Labor MPs side with Coalition to defeat marriage bill
A marriage equality bill introduced into Federal Parliament has been overwhelmingly defeated in the lower house today after almost half of all Labor MPs sided with leader Julia Gillard and the Coalition to oppose the reform.
The bill introduced by Labor MP Stephen Jones saw just 42 MPs vote in support with 98 MPs opposing.
Despite marriage equality being a part of the Labor Party’s official party platform, only 38 out of a total 71 Labor MPs were prepared to vote in favour of the party’s policy.
Of those to side with Gillard’s opposition to the bill were the likes of Deputy Prime Minister Wayne Swan, former PM Kevin Rudd, Immigration Minister Chris Bowen, Trade Minister Craig Emerson, Chief Whip Joel Fitzgibbon and Defence Minister Robert McClelland.
All Coalition MPs voted against the bill after Opposition Leader Tony Abbott refused a conscience vote but high-profile Liberal MP Malcolm Turnbull admitted he would have voted in favour if he was allowed to.
Greens MP Adam Bandt as well as Independents Rob Oakeshott and Andrew Wilkie voted for the bill while fellow Independent Tony Windsor voted against. The exiled Labor MP Craig Thomson also voted in favour of the bill.
Jones said though the vote had been lost in Parliament the support in the community showed that the debate would be won.
“Clearly we’ve won the debate in the Australian community – over 62 per cent of Australians believe that we should make laws to allow for marriage equality,” he said.
“In the words of another great Australian, ‘maintain your rage’, because I’m quite confident that in about 10 years’ time, some or all of us are going to be attending a same-sex marriage that will be both conducted and recognised here in Australia.”
Speaking outside Parliament, Labor MP Anthony Albanese, who voted in support of the reform, said it was only a matter of time before equal marriage laws were introduced.
“All the figures show that there is majority community support on this issue ... and I think at some future time, Parliament will catch up with the community opinion,” he told reporters.
Bandt said Gillard and those within the Labor Party who supported her opposition to the reform had shown breathtaking cynicism.
“By forcing a vote early knowing it would be lost, Labor’s factions have cynically attempted to push the issue off the political agenda.
“But the campaign for equality will continue,” he said.
“My bill for marriage equality remains before the Parliament and the Greens will continue to work with the community to achieve full equality.”
Labor Senator Louise Pratt who has a marriage equality bill currently before the upper house claimed the failure of the vote fell back to Abbott’s refusal of a conscience vote and not the reticence of ALP members to believe in their own party’s policy.
“The reason that we lost today is because Tony Abbott refused to allow his members a conscience vote,” she said.
“Tony Abbott says ‘no’ to everything.
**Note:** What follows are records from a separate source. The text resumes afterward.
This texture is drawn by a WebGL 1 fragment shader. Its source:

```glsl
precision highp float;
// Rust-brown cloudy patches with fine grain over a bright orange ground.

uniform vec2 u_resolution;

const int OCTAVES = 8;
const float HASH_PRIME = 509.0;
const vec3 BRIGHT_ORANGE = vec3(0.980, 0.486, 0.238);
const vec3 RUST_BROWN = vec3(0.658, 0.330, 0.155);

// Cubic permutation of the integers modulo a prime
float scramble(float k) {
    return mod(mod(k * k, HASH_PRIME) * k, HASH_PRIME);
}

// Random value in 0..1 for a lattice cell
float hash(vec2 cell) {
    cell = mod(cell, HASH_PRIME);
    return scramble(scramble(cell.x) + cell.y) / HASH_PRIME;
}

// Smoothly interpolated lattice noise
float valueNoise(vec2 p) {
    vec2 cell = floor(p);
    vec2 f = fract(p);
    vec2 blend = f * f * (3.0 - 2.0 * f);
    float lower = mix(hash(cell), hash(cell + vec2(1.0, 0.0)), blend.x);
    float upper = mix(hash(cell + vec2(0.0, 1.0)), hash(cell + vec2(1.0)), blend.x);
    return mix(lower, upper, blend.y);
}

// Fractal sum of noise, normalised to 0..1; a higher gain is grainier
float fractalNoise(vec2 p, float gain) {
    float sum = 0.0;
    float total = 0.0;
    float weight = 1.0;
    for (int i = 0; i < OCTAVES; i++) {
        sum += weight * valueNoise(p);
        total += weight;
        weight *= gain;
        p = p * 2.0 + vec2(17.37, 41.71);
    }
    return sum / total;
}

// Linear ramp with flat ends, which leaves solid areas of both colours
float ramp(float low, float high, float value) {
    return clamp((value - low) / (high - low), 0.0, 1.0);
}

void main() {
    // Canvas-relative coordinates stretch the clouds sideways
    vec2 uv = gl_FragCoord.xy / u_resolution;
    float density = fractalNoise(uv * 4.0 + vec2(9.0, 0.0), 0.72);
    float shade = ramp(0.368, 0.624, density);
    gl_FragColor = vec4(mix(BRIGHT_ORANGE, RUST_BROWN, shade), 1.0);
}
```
He says ‘no’ to equality for same-sex attracted couples. He says ‘no’ to their family and friends. He even says ‘no’ to his own party members.”
Marriage equality advocates, who were expecting the defeat of today’s vote, said they were nevertheless extremely disappointed.
Parents and Friends of Lesbians and Gays national spokesperson, Shelley Argent, said politicians would soon need to listen to the will of the public.
“Parents with gay and lesbian children know a majority of Australians support our kids being treated equally, and believe it is inevitable our politicians will too,” she said.
Australian Marriage Equality national convener, Alex Greenwich, meanwhile said advocates would continue to lobby for the reform as events overseas showed marriage equality laws could be successfully legislated for even after being initially defeated.
“It is heartbreaking that the cards have been stacked against us because of Labor’s refusal to vote as a party and the Coalition's refusal to allow a conscience vote, but the desire of the majority of Australians to see their gay friends and family members treated with respect and dignity will win out,” Greenwich said.
“What we can be sure of is that future generations will judge very harshly those politicians who have been speed bumps on the road to equality.”
- Tags: Adam Bandt, Alex Greenwich, Anthony Albanese, Australian Marriage Equality, Blaze, Chris Bowen, Coalition, Federal Parliament, House of Representatives, Julia Gillard, Kevin Rudd, Labor Party, Law, Louise Pratt, Malcolm Turnbull, Marriage Equality, MCV, PFLAG, Politics, Queensland Pride, Rob Oakeshott, Same-Sex Marriage, Shelley Argent, Stephen Jones, SX, Tony Abbott, Wayne Swan